_YOUR OBJECTIVE_. Give every entry again, unchanged, and leave its images out.

Pictures paired with source code
--- START ---
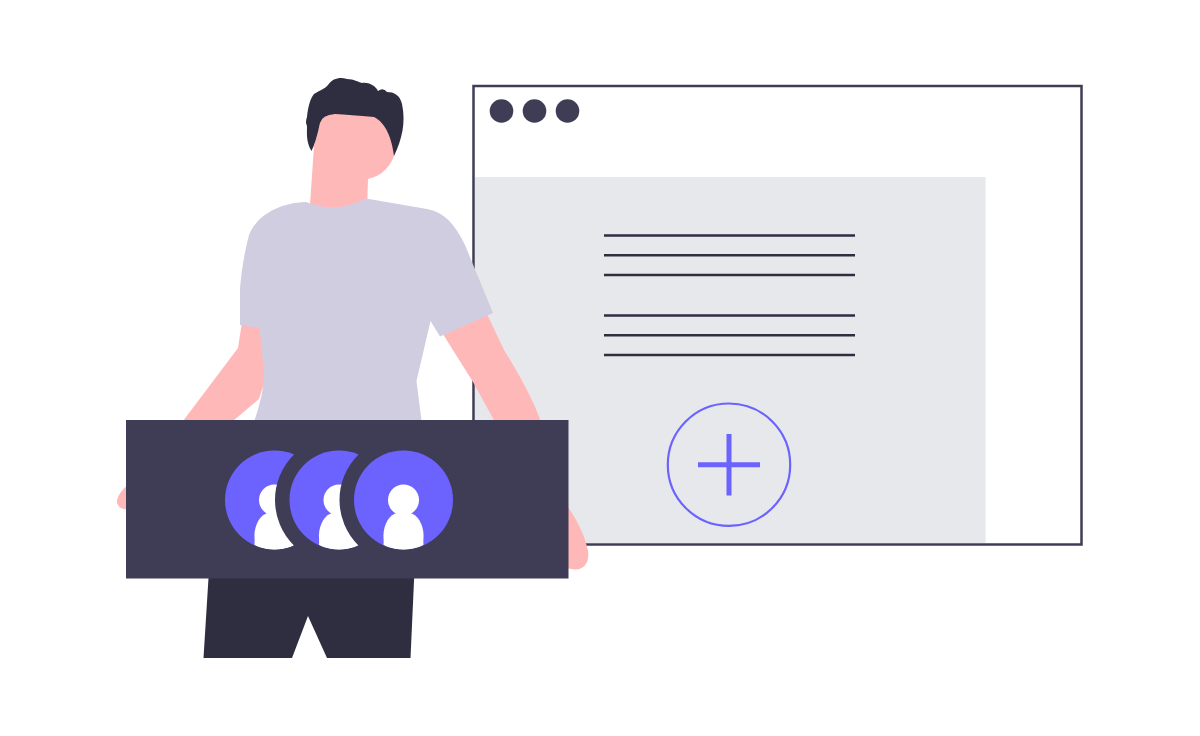
<!DOCTYPE html>
<html lang="en">
<head>
<meta charset="utf-8">
<title>Add people to a page</title>
<style>
:root {
  --paper: #ffffff;
  --ink: #3f3d56;
  --dark: #2f2e41;
  --accent: #6c63ff;
  --skin: #ffb8b8;
  --shirt: #d0cde1;
  --panel: #e6e8ec;
}
html, body { margin: 0; background: var(--paper); overflow: hidden; }
.illustration { display: block; width: 1200px; height: 736px; }
.window-frame { fill: var(--paper); stroke: var(--ink); stroke-width: 2.5; }
.panel { fill: var(--panel); }
.ink { fill: var(--ink); }
.text-lines { stroke: var(--dark); stroke-width: 2.6; }
.add-ring { fill: none; stroke: var(--accent); stroke-width: 2.2; }
.add-plus { stroke: var(--accent); stroke-width: 5; }
.skin { fill: var(--skin); }
.shirt { fill: var(--shirt); }
.dark { fill: var(--dark); }
.accent { fill: var(--accent); }
.paper { fill: var(--paper); }
</style>
</head>
<body>
<svg class="illustration" viewBox="0 0 1200 736" role="img" aria-label="A man holding a board with three user badges in front of a browser window">
  <defs>
    <clipPath id="badge-clip"><circle r="49.5"/></clipPath>
    <g id="user-badge">
      <circle class="accent" r="49.5"/>
      <g class="paper" clip-path="url(#badge-clip)">
        <circle cy="0" r="15.5"/>
        <path d="M-18 46C-24 32-16 14-6 13H6C16 14 24 32 18 46Q0 53-18 46Z"/>
        <path d="M-20 45C-20 28-13 16-6 13H6C13 16 20 28 20 45Q10 50 0 50T-20 45Z"/>
      </g>
    </g>
  </defs>

  <g id="browser-window">
    <rect class="window-frame" x="473.5" y="86" width="608" height="458.5"/>
    <rect class="panel" x="475" y="177" width="510.5" height="366"/>
    <g class="ink">
      <circle cx="501.5" cy="111" r="11.8"/>
      <circle cx="534.5" cy="111" r="11.8"/>
      <circle cx="567.5" cy="111" r="11.8"/>
    </g>
    <path class="text-lines" d="M604 235.5H855M604 255.3H855M604 275H855M604 315.5H855M604 335.2H855M604 355H855"/>
    <circle class="add-ring" cx="729" cy="464.7" r="61.2"/>
    <path class="add-plus" d="M698 464.7H760M729 434V495.500"/>
  </g>

  <g id="man">
    <path class="dark" d="M209 570H414.500L410.500 658H327L308 616L292 658H203.500Z"/>
    <g class="skin">
      <path d="M242 322L238 348L183 421H233L259 399L270 365L262 322Z"/>
      <path d="M130 483C121 490 116 498 117 503C119 509 125 510 130 509Z"/>
      <path d="M441 331L473 382L495 422H541C534 402 522 379 504 350L486 312Z"/>
      <path d="M565 503C577 519 585 536 588 551C590 563 583 570 575 569.500L565 568Z"/>
      <path d="M314 146L309.500 212H367L368 179C382 176 391 166 395 153L385 112H323Z"/>
    </g>
    <path class="shirt" d="M306 202Q337 214 366 198.500L427 209C444 212 455 224 465 245L493 313L440 336.500L430.500 321L416.500 381L422 425H253C260 404 264 390 264 371L259.500 328L240 325V288Q242 262 249 235C256 217 277 203 306 202Z"/>
    <path class="dark" d="M311.500 151C306 142 307 133 307 126Q305 122 307 117C308 107 310 99 314 94C320 90 325 89 328 85C333 78 340 77 347 79C354 79 358 82 362 83C368 82 375 85 378 91Q383 87 387 92C394 92 400 95 402 104C406 123 402 139 394 156C392 139 386 123 374 117Q350 115 335 114Q322 115 320 123Q316 142 311.500 151Z"/>
  </g>

  <g id="badge-board">
    <rect class="ink" x="126" y="420" width="442.500" height="158.500"/>
    <use href="#user-badge" x="274.500" y="500"/>
    <circle class="ink" cx="339" cy="500" r="64"/>
    <use href="#user-badge" x="339" y="500"/>
    <circle class="ink" cx="403.500" cy="500" r="64"/>
    <use href="#user-badge" x="403.500" y="500"/>
  </g>
</svg>
</body>
</html>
--- END ---
_SOLUTION TO THIS TASK_.
<!DOCTYPE html>
<html lang="en">
<head>
<meta charset="utf-8">
<title>Add people to a page</title>
<style>
:root {
  --paper: #ffffff;
  --ink: #3f3d56;
  --dark: #2f2e41;
  --accent: #6c63ff;
  --skin: #ffb8b8;
  --shirt: #d0cde1;
  --panel: #e6e8ec;
}
html, body { margin: 0; background: var(--paper); overflow: hidden; }
.illustration { display: block; width: 1200px; height: 736px; }
.window-frame { fill: var(--paper); stroke: var(--ink); stroke-width: 2.5; }
.panel { fill: var(--panel); }
.ink { fill: var(--ink); }
.text-lines { stroke: var(--dark); stroke-width: 2.6; }
.add-ring { fill: none; stroke: var(--accent); stroke-width: 2.2; }
.add-plus { stroke: var(--accent); stroke-width: 5; }
.skin { fill: var(--skin); }
.shirt { fill: var(--shirt); }
.dark { fill: var(--dark); }
.accent { fill: var(--accent); }
.paper { fill: var(--paper); }
</style>
</head>
<body>
<svg class="illustration" viewBox="0 0 1200 736" role="img" aria-label="A man holding a board with three user badges in front of a browser window">
  <defs>
    <clipPath id="badge-clip"><circle r="49.5"/></clipPath>
    <g id="user-badge">
      <circle class="accent" r="49.5"/>
      <g class="paper" clip-path="url(#badge-clip)">
        <circle cy="0" r="15.5"/>
        <path d="M-18 46C-24 32-16 14-6 13H6C16 14 24 32 18 46Q0 53-18 46Z"/>
        <path d="M-20 45C-20 28-13 16-6 13H6C13 16 20 28 20 45Q10 50 0 50T-20 45Z"/>
      </g>
    </g>
  </defs>

  <g id="browser-window">
    <rect class="window-frame" x="473.5" y="86" width="608" height="458.5"/>
    <rect class="panel" x="475" y="177" width="510.5" height="366"/>
    <g class="ink">
      <circle cx="501.5" cy="111" r="11.8"/>
      <circle cx="534.5" cy="111" r="11.8"/>
      <circle cx="567.5" cy="111" r="11.8"/>
    </g>
    <path class="text-lines" d="M604 235.5H855M604 255.3H855M604 275H855M604 315.5H855M604 335.2H855M604 355H855"/>
    <circle class="add-ring" cx="729" cy="464.7" r="61.2"/>
    <path class="add-plus" d="M698 464.7H760M729 434V495.500"/>
  </g>

  <g id="man">
    <path class="dark" d="M209 570H414.500L410.500 658H327L308 616L292 658H203.500Z"/>
    <g class="skin">
      <path d="M242 322L238 348L183 421H233L259 399L270 365L262 322Z"/>
      <path d="M130 483C121 490 116 498 117 503C119 509 125 510 130 509Z"/>
      <path d="M441 331L473 382L495 422H541C534 402 522 379 504 350L486 312Z"/>
      <path d="M565 503C577 519 585 536 588 551C590 563 583 570 575 569.500L565 568Z"/>
      <path d="M314 146L309.500 212H367L368 179C382 176 391 166 395 153L385 112H323Z"/>
    </g>
    <path class="shirt" d="M306 202Q337 214 366 198.500L427 209C444 212 455 224 465 245L493 313L440 336.500L430.500 321L416.500 381L422 425H253C260 404 264 390 264 371L259.500 328L240 325V288Q242 262 249 235C256 217 277 203 306 202Z"/>
    <path class="dark" d="M311.500 151C306 142 307 133 307 126Q305 122 307 117C308 107 310 99 314 94C320 90 325 89 328 85C333 78 340 77 347 79C354 79 358 82 362 83C368 82 375 85 378 91Q383 87 387 92C394 92 400 95 402 104C406 123 402 139 394 156C392 139 386 123 374 117Q350 115 335 114Q322 115 320 123Q316 142 311.500 151Z"/>
  </g>

  <g id="badge-board">
    <rect class="ink" x="126" y="420" width="442.500" height="158.500"/>
    <use href="#user-badge" x="274.500" y="500"/>
    <circle class="ink" cx="339" cy="500" r="64"/>
    <use href="#user-badge" x="339" y="500"/>
    <circle class="ink" cx="403.500" cy="500" r="64"/>
    <use href="#user-badge" x="403.500" y="500"/>
  </g>
</svg>
</body>
</html>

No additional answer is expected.